April 30

Creative Writing 20: Difference between story and plot

We’ll soon study the difference between what otherwise may seem like overlapping terms. In a more literary sense, they are different.

The story “An Occurrence at Owl Creek Bridge” will help us make this distinction. Study it for the writer’s style – written in 1890 – to see if you can determine this difference.

There’s also an audio narration you might enjoy listening to – it includes sound effects.

April 30

Creative Writing 20: Writing Workshop “55-word story”

from Write Moves text pgs 169-170

Write Moves: A Creative Writing Guide and Anthology - Broadview Press


Dip your toe into story structure by writing a “55-word story”, a fiction narrative exactly ten sentences long.

  • The first sentence must have precisely 10 words, the second sentence nine words, the third sentence eight words, and so on until the final sentence composed of a single word.
  • All acronyms and digits must be spelled out (“28” is “twenty-eight”, which
    counts as two words).
  • The 55-word story must include a setting, a character in conflict, and a resolution (or sense of “ending”).
  • To compose, write the numbers 10 through 1 (the number of words allowed in each sentence) down the left side of your page.
  • Draft the story first as a list of sentences then transcribe your draft into prose format (see the example below).
  • Notice that each time a new character speaks, the story is indented.

Here is a 55-word story called “Wax and Wane” written as an example:


“Say that again,” she whispered, tickling fingers through his hair. (10)
“God, you’re beautiful,” he gasped, watching moonlight ignite her. (9)
“Say it again, Duane,” she whispered, fervently ablaze. (8)
“You’re beautiful, beautiful, beautiful, beautiful, Diane – Beautiful! (7) The sofa seemed to float transcendentally. (6)
“Say it again,” she whispered. (5) Duane shifted the comforter. (4) The moon waned. (3)
“You’re beautiful.” (2)
“Really?” (1)

April 13

CrWr20: Short-form Writing

Having taken ELA for many years, you’ll have a background understanding of many elements involved in developing stories.

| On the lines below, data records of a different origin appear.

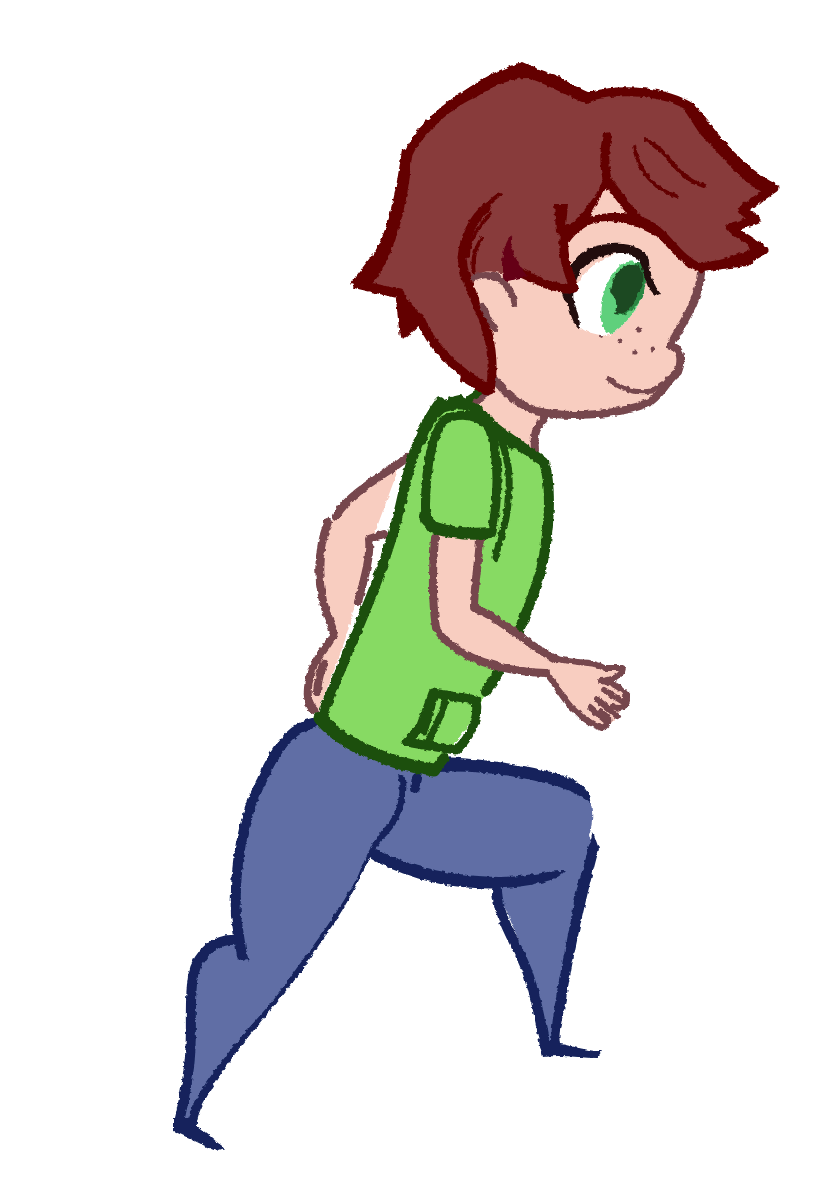
<!DOCTYPE html>
<html lang="en">
<head>
<meta charset="utf-8">
<title>Running boy</title>
<style>
:root {
  --paper: #ffffff;
  --skin: #f8cdc0;
  --skin-line: #76464d;
  --hair: #883b3a;
  --hair-line: #640405;
  --shirt: #87da63;
  --shirt-line: #1c500c;
  --jeans: #606ea5;
  --jeans-line: #14245c;
  --iris: #5fd07c;
  --iris-mid: #2c8643;
  --iris-dark: #1d4a22;
  --lash: #220c0e;
}
html, body { margin: 0; background: var(--paper); overflow: hidden; }
svg { display: block; width: 838px; height: 1183px; }
.line { fill: none; stroke-linecap: round; stroke-linejoin: round; }
.skin { fill: var(--skin); }
.skin-line { stroke: var(--skin-line); stroke-width: 8; }
.hair { fill: var(--hair); }
.hair-line { stroke: var(--hair-line); stroke-width: 9; }
.strand { stroke: var(--hair-line); stroke-width: 4; }
.shirt { fill: var(--shirt); }
.shirt-line { stroke: var(--shirt-line); stroke-width: 10; }
.jeans { fill: var(--jeans); }
.jeans-line { stroke: var(--jeans-line); stroke-width: 10; }
.hair-ink { fill: var(--hair-line); }
.jeans-ink { fill: var(--jeans-line); }
.freckles { fill: var(--skin-line); }
.lash { fill: var(--lash); }
</style>
</head>
<body>
<svg viewBox="0 0 838 1183" role="img" aria-label="A red-haired boy in a green T-shirt and blue jeans running to the right">
  <defs>
    <filter id="brush-edge" x="-5%" y="-5%" width="110%" height="110%">
      <feTurbulence type="fractalNoise" baseFrequency="0.22" numOctaves="2" seed="4" result="grain"/>
      <feDisplacementMap in="SourceGraphic" in2="grain" scale="4" xChannelSelector="R" yChannelSelector="G"/>
    </filter>
    <clipPath id="eye-shape">
      <path d="M573 294C580 272 600 256 626 251C640 252 646 266 646 282C643 302 628 326 607 336C594 334 583 332 579 326C573 316 571 305 573 294Z"/>
    </clipPath>
  </defs>

  <g filter="url(#brush-edge)">

    <g id="back-arm">
      <path class="skin" d="M410 456C384 475 348 495 330 522C314 560 318 600 334 632C326 656 308 664 308 700L318 712L345 640L368 560L374 535L398 470Z"/>
      <path class="line skin-line" d="M408 457C386 474 350 492 336 516M328 522C314 560 318 598 334 632C330 646 317 654 312 670C306 688 306 704 314 710M384 534L369 539C371 556 364 580 358 602M324 664C318 676 318 684 317 692"/>
    </g>

    <g id="front-leg">
      <path class="jeans" d="M400 772L444 766C500 768 560 778 590 800C594 812 592 828 589 836L596 846C576 910 562 980 554 1046L544 1046C540 990 516 930 496 888C450 884 404 872 370 854Z"/>
      <path class="jeans-ink" d="M438 757C488 758 545 768 570 778C584 784 591 794 590 803C576 792 560 786 540 782C508 774 470 770 436 772Z"/>
      <path class="jeans-ink" d="M374 848C412 868 452 876 500 877C526 877 548 870 565 871C558 879 546 882 530 885C502 890 474 889 446 885C416 880 386 868 368 857Z"/>
      <path class="line jeans-line" d="M497 890C498 922 522 950 530 980C538 1004 541 1026 545 1046"/>
      <path class="jeans-ink" d="M593 832L599 849C584 904 572 962 566 1000C562 1020 558 1034 560 1044C574 1046 590 1052 602 1051L597 1058C580 1058 562 1054 543 1057L540 1046L551 1040C553 1000 566 950 574 902C578 880 586 862 588 848Z"/>
    </g>

    <g id="back-leg">
      <path class="jeans" d="M312 722C276 742 244 816 236 880C236 904 236 922 240 940C218 938 200 948 193 976C188 1020 192 1062 178 1124L192 1122C218 1064 262 1022 298 972C330 930 356 890 374 846C392 830 404 806 404 784L440 772L400 750Z"/>
      <path class="line jeans-line" d="M313 723C290 728 273 754 262 780C242 818 234 868 236 916L242 956M238 940C216 938 198 952 193 976C188 1006 194 1040 188 1074C186 1092 182 1108 179 1122"/>
      <path class="jeans-ink" d="M241 928L249 962L240 952L235 918Z"/>
      <path class="jeans-ink" d="M398 774L406 778C408 796 402 818 388 834C374 848 366 864 358 882C340 918 320 942 304 968C272 1010 234 1050 212 1088C202 1104 196 1118 197 1126C206 1132 216 1142 225 1148L216 1151C204 1146 190 1138 173 1131L173 1118L188 1118C194 1098 210 1076 226 1056C246 1028 272 1006 291 976C316 942 340 910 358 876C366 856 374 838 386 826C398 812 402 792 398 774Z"/>
      <path class="line jeans-line" stroke-width="7" d="M417 778L415 789"/>
    </g>

    <g id="neck">
      <path class="skin" d="M470 402L492 378L546 412C536 424 534 438 536 456L506 442Z"/>
      <path class="line skin-line" d="M545 418C534 428 534 438 535 450M474 402L486 393"/>
    </g>

    <g id="shirt">
      <path class="shirt" d="M440 404C424 424 412 452 402 496C388 568 356 636 322 716C340 742 392 768 434 772L472 720C494 676 530 612 540 574C550 530 552 486 544 462C520 446 490 424 468 400Z"/>
      <path class="line shirt-line" d="M440 402C424 424 414 446 402 498C384 580 348 646 322 716C340 742 392 766 434 771L444 758M486 692C508 660 528 612 540 574C550 534 552 486 544 462C528 450 500 434 484 418"/>
      <path class="line shirt-line" stroke-width="14" d="M326 706L322 720M422 440C426 424 440 402 460 400L478 410"/>
      <path class="line shirt-line" style="stroke-width:13" d="M320 718C340 744 390 764 434 770"/>
      <path class="line shirt-line" style="stroke-width:7" d="M468 400L482 390M440 410C456 404 468 404 484 414M488 418C506 442 512 470 508 500C508 520 500 538 495 558M498 432L512 446"/>
      <g id="pocket">
        <path class="line shirt-line" style="stroke-width:9" d="M433 693L476 700C480 720 468 740 456 750L430 746L406 742L420 728Z"/>
        <path class="line shirt-line" style="stroke-width:7" d="M446 698C442 716 434 730 426 744M434 698L424 732"/>
      </g>
    </g>

    <g id="front-arm">
      <path class="skin" d="M434 530L480 534C476 560 474 586 474 608C502 622 532 648 556 660C582 662 602 668 622 668C620 676 610 680 606 684L626 692C628 706 616 712 616 718C608 728 598 728 588 722C568 708 562 690 546 674C506 674 456 658 436 628C432 596 432 564 434 530Z"/>
      <path class="line skin-line" d="M435 538C432 570 432 600 436 628C456 660 506 672 546 673M480 540C478 566 474 588 474 608C502 618 530 648 556 659"/>
      <path class="line skin-line" style="stroke-width:6" d="M554 658C574 664 592 660 604 668L623 668C622 676 612 681 600 681C612 682 622 688 627 696C628 708 620 710 613 706M546 673C556 684 562 698 572 708C582 718 594 726 602 728C610 724 612 718 600 712M604 690L625 703M597 699L617 716M590 707L606 721"/>
    </g>

    <g id="sleeve">
      <path class="shirt" d="M440 418C460 412 482 414 492 428C500 460 498 500 492 534C470 536 442 534 426 522C426 484 426 446 440 418Z"/>
      <path class="line shirt-line" style="stroke-width:9" d="M444 420C460 412 482 414 490 430C500 460 498 500 492 532C470 538 444 532 426 522C424 486 428 442 444 420Z"/>
      <path class="line shirt-line" style="stroke-width:12" d="M425 516L432 527C450 533 470 535 490 533"/>
    </g>

    <g id="face">
      <path class="skin" d="M470 270L562 220L610 182L660 220L704 268C700 300 682 322 672 346C682 348 684 362 676 374C664 380 664 394 648 404C612 418 560 420 530 408C512 400 500 388 488 374L472 310Z"/>
      <path class="line skin-line" d="M701 273C699 302 680 326 670 346C682 347 682 362 678 372C668 378 666 390 650 402C618 416 566 418 536 411C514 402 504 392 492 376"/>
      <path class="line skin-line" style="stroke-width:5" d="M608 378C618 388 634 394 652 391L662 384"/>
      <path class="line skin-line" style="stroke-width:6" d="M494 275C508 282 514 294 514 304M484 304C488 312 490 322 495 329"/>
      <g class="freckles">
        <circle cx="601" cy="336" r="2"/><circle cx="620" cy="341" r="2.4"/><circle cx="639" cy="330" r="2.6"/><circle cx="635" cy="352" r="2.6"/><circle cx="653" cy="349" r="2.4"/>
      </g>
    </g>

    <g id="eye">
      <g clip-path="url(#eye-shape)">
        <rect x="560" y="240" width="100" height="100" fill="var(--paper)"/>
        <ellipse cx="622" cy="298" rx="19" ry="38" transform="rotate(18 622 298)" fill="var(--iris)"/>
        <path fill="var(--iris-mid)" d="M616 284C622 268 636 258 650 264L644 294C636 310 624 318 616 314Z"/>
        <path fill="var(--iris-dark)" d="M610 292C612 276 622 264 634 264C646 268 646 284 638 294C634 308 624 316 614 314C618 306 618 300 610 292Z"/>
      </g>
      <path class="lash" d="M568 274C574 252 592 244 612 244C632 242 648 250 649 262C650 276 655 286 660 294L655 296C648 290 646 282 643 272C642 260 632 252 620 253C602 254 584 262 578 276C574 286 572 294 574 302C578 312 580 320 580 330C574 326 570 314 568 304C560 296 562 292 566 290Z"/>
    </g>

    <g id="hair">
      <path class="hair" d="M522 68C486 76 428 112 406 154C402 204 388 256 356 284L400 298L404 334L420 316C432 352 462 376 490 390C496 360 490 324 476 304C472 288 472 276 484 272C496 270 506 276 512 274C526 274 548 290 574 288C570 270 564 262 562 242C584 226 600 204 608 184C616 204 632 216 652 226C666 240 676 262 700 270L746 262L764 250L730 230L754 224L742 212L774 188C740 172 712 134 692 106C658 90 620 88 588 98C566 88 548 70 522 68Z"/>
      <path class="line hair-line" d="M523 69C486 78 428 112 408 154C402 204 386 256 357 284L400 294L404 334L420 318C432 350 462 374 490 390C494 370 492 346 486 328C478 300 464 284 462 258C464 236 474 218 486 208"/>
      <path class="line hair-line" d="M523 69C548 74 566 88 588 97C620 88 664 90 692 108C712 134 740 172 774 188L742 210L756 220L730 228L764 250L746 260L700 268C680 260 670 240 654 228C632 222 612 184 607 180C604 164 604 150 607 137M607 182C598 204 580 222 564 238C562 258 570 276 574 288C550 290 534 278 510 268"/>
      <path class="hair-ink" d="M522 62C486 72 448 100 420 130L410 156C430 128 450 108 478 96C496 84 514 78 528 78C546 84 560 92 586 104L598 98C574 92 564 74 550 74ZM408 148L402 150C396 190 390 224 376 250L350 284L368 288C388 270 402 230 410 176ZM400 290L418 312L430 332L418 324L404 338ZM690 104L716 140C734 164 752 178 780 187L766 194C740 182 720 154 700 134L684 110ZM734 224L767 250L748 266L696 272L720 260L750 250ZM462 372L494 392L486 396L460 380Z"/>
      <path class="hair-ink" d="M554 204L568 204L566 226C590 212 630 206 656 224L668 244C650 232 634 224 616 222C598 218 580 226 568 244L556 232Z"/>
      <path fill="#650017" d="M512 234C508 246 516 262 528 276L504 282C500 264 502 246 512 234Z"/>
      <path class="line strand" d="M500 194C482 206 464 232 460 256M482 238C474 250 472 262 474 274M490 214C478 228 468 240 468 256M634 146C638 172 656 190 676 196M646 140C670 150 672 176 704 186"/>
      <path class="skin" d="M476 284C482 276 494 276 504 290L512 306L494 330L480 304Z"/>
      <path class="line skin-line" style="stroke-width:6" d="M474 278C490 270 510 280 514 304M482 306C486 314 490 322 495 329"/>
      <path class="skin" d="M606 188L620 213C610 212 600 213 590 216Z"/>
    </g>

  </g>
</svg>
</body>
</html>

Within this Creative Writing course, though, we are able to expand that understanding and understand more specifically some of those elements, such as different plot structures than the familiar one you’ve commonly studied. (See image)

Text Handout: Pgs 17-22

Section Work Resources/Links:

      1. Pg 1: List of popular titles developed in fiction
      2. Pg 2: Testing the Worlds Collide Theory
        Example: Resident Alien tv show (trailer video)

    1. Pg 2: Genres of Fiction – 2 minute audio podcast on the “shortest [story] in the history of literature (embedded below)
    2. Pg 3-4: Defining Fiction Genres:
      1. Image to the right: What are the most popular fiction genres
    3. Pg 6: Video Kurt Vonnegut’s “Shape of Stories”
      1. Author Background Search
      2. YouTube video “Shape of Stories” (embedded)




Publishing ... and Other Forms of Insanity: What are the most popular fiction genres?